The official campaign period for the May 21 Tripartite Elections which started this week will surely be a frenzy of activity. But with all due respect, political parties and candidates have been campaigning for a long time.
In my view, the main narrative of the official campaign period is to try and sanitise the last 60 days as campaigning gets dirtier, nastier and stiffer with the polling day drawing closer. But with the political landscape already poisoned, to talk about elections being fair is a farce.
Malawi Electoral Commission (MEC) chairperson Justice Jane Ansah used the launch on March 19 to spell out MEC’s expectations from political parties and candidates, government ministries, departments and agencies (MDAs), traditional leaders, civil society organisations, the electorates and the media.
The key message was that having signed the Code of Conduct for Political Parties and Candidates, parties and candidates should abide by it. That the campaign messages should be issue-based; that they should stick to the substance of their manifestos and not focus on castigations and hate speech. Ansah observed that sound manifestos articulate achievable programmes that will enhance the development of the country and improve people’s well-being. She reflected on the need for political parties to desist from hate speeches targeted at female candidates accorded an equal opportunity to campaign freely during this period without fear of intimidation and violence. She also noted that political parties and candidates should not abuse the youths by sponsoring them as instruments of violence, disrupting political rallies and doing other unpalatable things.
Justice Ansah also spoke about the crucial role of the police and security institutions in maintaining peace during the campaign period; that stakeholders expect the Malawi Police Service to remain professional and neutral and treat all political players equally and ensure that those who commit electoral offences are swiftly brought to book, irrespective of whether they are from the ruling party. That no one should be spared.
She spoke about the role of the 120 civil society organisations accredited to provide civic and voter education.
The Commission expects the CSOs to work hand in hand with district commissioners who will have registers in which to record notifications for campaign meetings and venues which should reflect the legal requirement of first-come-first-served basis.
All this was perfectly in order. What was regrettable is that there was no mention of how atrocities and electoral violence committed before the official campaign period will be dealt with. The impression given is that MEC does not even have a record of such. The arson attacks on vehicles belonging to opposition leaders in Mangochi and other areas of the country, the hooliganism by some party cadets at the Parliament Building last year in Lilongwe, for example, all seemed to be water under the bridge.
The same Malawi Police Service and security institutions which have failed to arraign law breakers during the past year, are all of a sudden expected to be professional and neutral.
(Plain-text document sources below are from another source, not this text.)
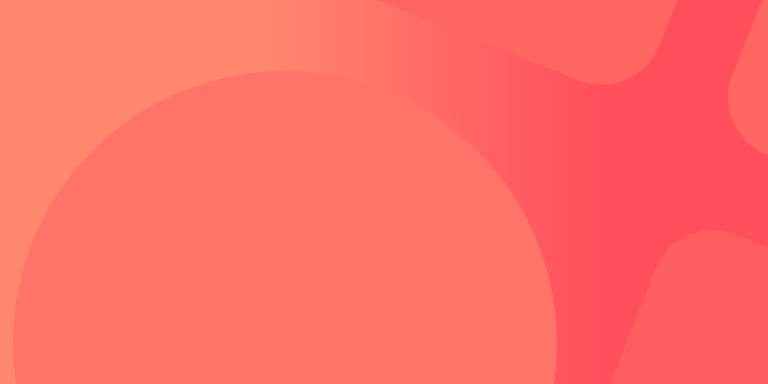
Reproduce this background procedurally as a WebGL 2 fragment shader.

```glsl
#version 300 es
precision highp float;
// Flat coral background: a horizontal peach-to-red gradient, one large disc,
// and three tilted rounded tiles around a crossing of two wide lanes.
// Tiles come from mirroring a single rounded corner about that crossing.

uniform vec2 u_resolution;
out vec4 outColor;

// Antialiased coverage of a signed distance, one pixel wide.
float coverage(float dist) {
    return clamp(0.5 - dist * u_resolution.y, 0.0, 1.0);
}

// Endless quadrant whose corner is rounded about the given centre.
float roundedCorner(vec2 p, vec2 centre, float radius) {
    vec2 q = centre - p;
    return length(max(q, 0.0)) + min(max(q.x, q.y), 0.0) - radius;
}

void main() {
    // Canvas height is one unit, with y running downwards.
    vec2 p = vec2(gl_FragCoord.x, u_resolution.y - gl_FragCoord.y) / u_resolution.y;

    // Horizontal gradient, flat beyond both ends.
    vec3 peach = vec3(1.0, 0.53, 0.44);
    vec3 red = vec3(1.0, 0.31, 0.355);
    vec3 color = mix(peach, red, clamp((p.x - 0.67) / 0.9, 0.0, 1.0));

    // Large disc at the lower left.
    vec3 coral = vec3(1.0, 0.45, 0.406);
    float disc = length(p - vec2(0.742, 0.893)) - 0.708;
    color = mix(color, coral, coverage(disc));

    // Tilted frame around the lane crossing, mirrored into four quadrants.
    vec2 axis = vec2(0.93, 0.368);
    vec2 d = p - vec2(1.712, 0.410);
    vec2 lane = vec2(dot(d, axis), dot(d, vec2(-axis.y, axis.x)));
    float tile = roundedCorner(abs(lane), vec2(0.264, 0.273), 0.1615);

    // The lower-left quadrant stays empty; the lower-right tile is deeper.
    bool isLower = lane.y > 0.0;
    float present = isLower && lane.x < 0.0 ? 0.0 : 1.0;
    vec3 tileColor = isLower ? vec3(1.0, 0.365, 0.375) : vec3(1.0, 0.4, 0.386);
    color = mix(color, tileColor, coverage(tile) * present);

    outColor = vec4(color, 1.0);
}
```
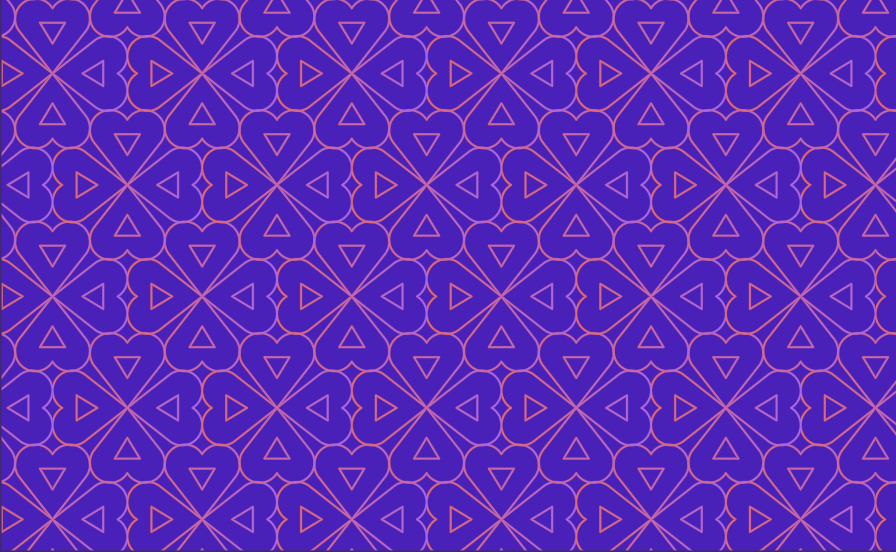
Reproduce this pattern procedurally as a Shadertoy shader.

```glsl
// Staggered clovers of four outlined hearts, each heart holding a small triangle.
// One petal is a distance function, folded by symmetry and repeated over offset
// rows; the strokes fade from coral to violet across every clover.

#define COLUMNS 5.988            // clovers across the canvas
#define ROW_PITCH 0.745          // row spacing, in clover widths
#define ORIGIN vec2(0.351, 0.218) // centre of the lowest left clover
#define STROKE 0.0145            // line width, in clover widths
#define LOBE_RADIUS 0.135        // round part of a heart
#define TRIANGLE vec3(0.084, 0.200, 0.339) // half width, tip, base
#define EDGE_WIDTH 0.0018        // dark rim, in canvas widths
#define GROUND vec3(0.285, 0.125, 0.72)
#define CORAL vec3(0.89, 0.41, 0.42)
#define VIOLET vec3(0.66, 0.40, 0.88)
#define EDGE_COLOR vec3(0.25, 0.16, 0.44)

float segmentDistance(vec2 p, vec2 a, vec2 b) {
    vec2 ab = b - a;
    return length(p - a - ab * clamp(dot(p - a, ab) / dot(ab, ab), 0.0, 1.0));
}

// Right half of an upright heart, tip at the origin, fitting 0.5 by 0.5.
float heartDistance(vec2 p) {
    float r = LOBE_RADIUS;
    vec2 lobe = vec2(0.25, 0.5) - r;
    vec2 notch = vec2(0.0, lobe.y + sqrt(r * r - lobe.x * lobe.x));

    // The straight side leaves the tip and meets the lobe as a tangent.
    float reach = length(lobe);
    float angle = atan(lobe.x, lobe.y) + asin(r / reach);
    vec2 tangent = sqrt(reach * reach - r * r) * vec2(sin(angle), cos(angle));

    // Keep only the arc on the outer side of the chord.
    vec2 chord = tangent - notch, q = p - notch;
    bool outer = chord.x * q.y - chord.y * q.x > 0.0;
    float arc = outer ? abs(length(p - lobe) - r) : length(q);
    return min(arc, segmentDistance(p, vec2(0.0), tangent));
}

// Right half of a triangle pointing at the clover centre.
float triangleDistance(vec2 p) {
    vec2 corner = TRIANGLE.xz;
    float side = segmentDistance(p, vec2(0.0, TRIANGLE.y), corner);
    float base = segmentDistance(p, vec2(0.0, TRIANGLE.z), corner);
    return min(side, base);
}

float cloverDistance(vec2 p) {
    p = abs(p);
    p = vec2(min(p.x, p.y), max(p.x, p.y)); // fold four petals onto one
    return min(heartDistance(p), triangleDistance(p));
}

void mainImage(out vec4 fragColor, in vec2 fragCoord) {
    vec2 uv = fragCoord / iResolution.x;
    vec2 p = uv * COLUMNS - ORIGIN;
    float pixel = COLUMNS / iResolution.x;
    vec3 color = GROUND;

    // Neighbouring rows interlock, so test the nearest three.
    float nearest = floor(p.y / ROW_PITCH + 0.5);
    for (int i = -1; i <= 1; i++) {
        float row = nearest + float(i);
        float x = fract(p.x - 0.5 * mod(row, 2.0) + 0.5) - 0.5;
        float d = cloverDistance(vec2(x, p.y - row * ROW_PITCH));
        float ink = 1.0 - smoothstep(-0.75, 0.75, (d - 0.5 * STROKE) / pixel);
        color = mix(color, mix(CORAL, VIOLET, x + 0.5), ink);
    }

    // Dark rim along the left and lower edges.
    float rim = (EDGE_WIDTH - min(uv.x, uv.y)) * iResolution.x;
    color = mix(color, EDGE_COLOR, clamp(rim + 0.5, 0.0, 1.0));

    fragColor = vec4(color, 1.0);
}
```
How this will be done, I have no clue.
Talking about the media in general, Justice Ansah encouraged the media houses to continue being neutral players. I don’t know what neutrality she was talking about when the public broadcaster—Malawi Broadcasting Corporation (MBC)—has unashamedly been the most biased. There is no contestation that MBC has been a thorn in the flesh. The Commission should have condemned this.
The 30-minute messages from opposition parties MBC has promised to be airing during the next 60 days of the official campaign period cannot turn the public broadcaster into a neutral and a truly people centred broadcaster. It is a far cry from the true North we desire of a facility run on taxpayer’s money. The content in all MBC’s programmes needed to be revisited a long time ago to transform it from the poisoned chalice it is.